Susan Lyons may not think of herself as an adventurer, but she's certainly traveled down some interesting and life-changing paths.
Her journey into the world of art and design started in college in Massachusetts, when she and two other students began printing "artsy" t-shirts as a fund-raising project. A friend took some to New York City, and the Metropolitan Museum of Modern Art ended up ordering 200 of them. "We thought, 'How are we going to do that?'" she recalls with a laugh.
But they did. That led to her job as a printmaker, working out of an old textile mill, where a piece of gorgeous handmade paper inspired her in a new direction. "I looked at it and thought about how beautiful it was. I loved the utility of the paper, the touch and the smell of it, the sense that you could discern the hand of the maker in each sheet. That was a defining moment for me."
She then spent six months in India working with a family to set up a studio to create exportable products using local materials and techniques. "Working in India was such a revelation: the riot of color, the exacting craftsmanship, the reverence for the value of the materials."
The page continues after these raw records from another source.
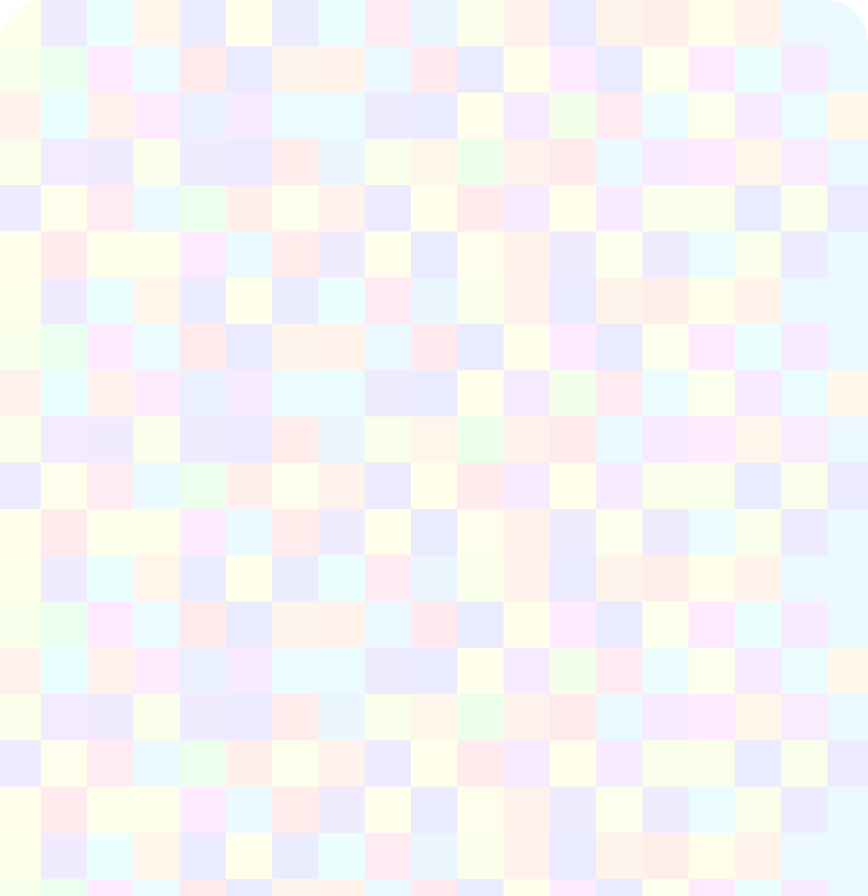
Give the GLSL for this pattern, as a WebGL 1 fragment shader.

```glsl
precision highp float;

uniform vec2 u_resolution;

// Lengths are fractions of the canvas height
const float CELL_SIZE = 0.05164;
const float COLUMN_SHIFT = 0.1175;  // part of the first column cut off, in cells
const float ROW_PERIOD = 6.0;       // rows before the colours repeat
const float CORNER_RADIUS = 0.048;
const float TINT = 0.08;            // strength of the pastel colours
const vec2 HUE_STEP = vec2(0.618, 0.414);
const float HUE_JITTER = 0.5;

float hash(vec2 p) {
    vec3 q = fract(vec3(p.xyx) * 0.1031);
    q += dot(q, q.yzx + 33.33);
    return fract((q.x + q.y) * q.z);
}

// Maps the range start..end of t onto a band of hues in degrees
float hueBand(float t, float start, float end, float lowHue, float highHue) {
    return mix(lowHue, highHue, (t - start) / (end - start));
}

// Turns an even 0..1 value into a hue, weighting each pastel family
float weightedHue(float t) {
    if (t < 0.10) return hueBand(t, 0.00, 0.10, 335.0, 365.0);  // pink
    if (t < 0.25) return hueBand(t, 0.10, 0.25, 12.0, 40.0);    // cream
    if (t < 0.47) return hueBand(t, 0.25, 0.47, 52.0, 82.0);    // yellow
    if (t < 0.51) return hueBand(t, 0.47, 0.51, 90.0, 140.0);   // green
    if (t < 0.68) return hueBand(t, 0.51, 0.68, 178.0, 208.0);  // cyan
    if (t < 0.89) return hueBand(t, 0.68, 0.89, 218.0, 264.0);  // lavender
    return hueBand(t, 0.89, 1.00, 268.0, 304.0);                // magenta
}

vec3 pastel(float hueDegrees) {
    vec3 phase = fract(hueDegrees / 360.0 + vec3(0.0, 2.0, 1.0) / 3.0);
    vec3 pure = clamp(abs(phase * 6.0 - 3.0) - 1.0, 0.0, 1.0);
    return mix(vec3(1.0), pure, TINT);
}

// Stepped hues keep neighbours apart, jitter breaks up the regularity
vec3 cellColor(vec2 cell) {
    cell.y = mod(cell.y, ROW_PERIOD);
    float t = dot(cell, HUE_STEP) + HUE_JITTER * hash(cell + 7.0);
    return pastel(weightedHue(fract(t)));
}

// Blends the four cells around the nearest grid crossing over one pixel
vec3 checks(vec2 grid, float pixel) {
    vec2 crossing = floor(grid + 0.5);
    vec2 blend = clamp((grid - crossing) / pixel + 0.5, 0.0, 1.0);
    vec3 upper = mix(cellColor(crossing - 1.0),
                     cellColor(crossing - vec2(0.0, 1.0)), blend.x);
    vec3 lower = mix(cellColor(crossing - vec2(1.0, 0.0)),
                     cellColor(crossing), blend.x);
    return mix(upper, lower, blend.y);
}

// Signed distance to an edge rounded at the two top corners
float topCorners(vec2 p, float width) {
    vec2 inset = vec2(min(p.x, width - p.x), p.y);
    return length(max(CORNER_RADIUS - inset, 0.0)) - CORNER_RADIUS;
}

void main() {
    float pixel = 1.0 / u_resolution.y;
    float width = u_resolution.x * pixel;

    // Rows count downward from the top edge
    vec2 p = vec2(gl_FragCoord.x, u_resolution.y - gl_FragCoord.y) * pixel;
    vec2 grid = p / CELL_SIZE + vec2(COLUMN_SHIFT, 0.0);
    vec3 color = checks(grid, pixel / CELL_SIZE);

    // White outside the rounded top corners
    float outside = clamp(topCorners(p, width) / pixel + 0.5, 0.0, 1.0);
    gl_FragColor = vec4(mix(color, vec3(1.0), outside), 1.0);
}
```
When she returned to New York, Lyons began designing textiles for interiors. From there, she became director of Product Development and Marketing for Boris Kroll Fabrics. "Working in the factory made me realize how much I enjoyed the process of making—understanding what the machines could do and how to marry the technology with the materials. I also had this vague idea that we could make things more intelligently, more green."
As executive vice president/creative director at Designtex in the early 1990s, she began exploring ways to make products more sustainable. "After seeing an article in The Wall Street Journal about Bill McDonough, I said, 'I need to talk to this guy.'"
She did, and they soon formed a partnership with some others. In 1995 they introduced their first cradle-to-cradle product: a collection of compostable contract textiles that won Best of Show at NeoCon, highest honors from the Design Museum in London, and global recognition as a model for sustainable product development.
Lyons now owns her own design and development studio, and her passion for all things sustainable continues. "I'd always wanted to work with Herman Miller because of their environmental leadership, their rich history, and their approach to design," she says about her current focus on the company's Materials program.
"I'm researching new sustainable technologies and designing new materials that will give architects and designers a toolbox to express themselves," she says. "It's a wonderful project to be working on, a combination of all the things I love."
Lyons Consulting, New York, New York
Denver Art Museum: Permanent Collection
Environmental Champion 2004, Interiors & Sources
Swiss Design Award, Climatex Lifeguard FR, 2003
Gold Award, Best of NeoCon, Logos Collection, 2002
Ecology Design Award, Redux Collection, IF-Industrie Forum Design, Hannover, Germany 2001
First Place, DesignSense, Design Museum, London, England, 2000
Gold Award, Best of NeoCon, Hardwear, 1994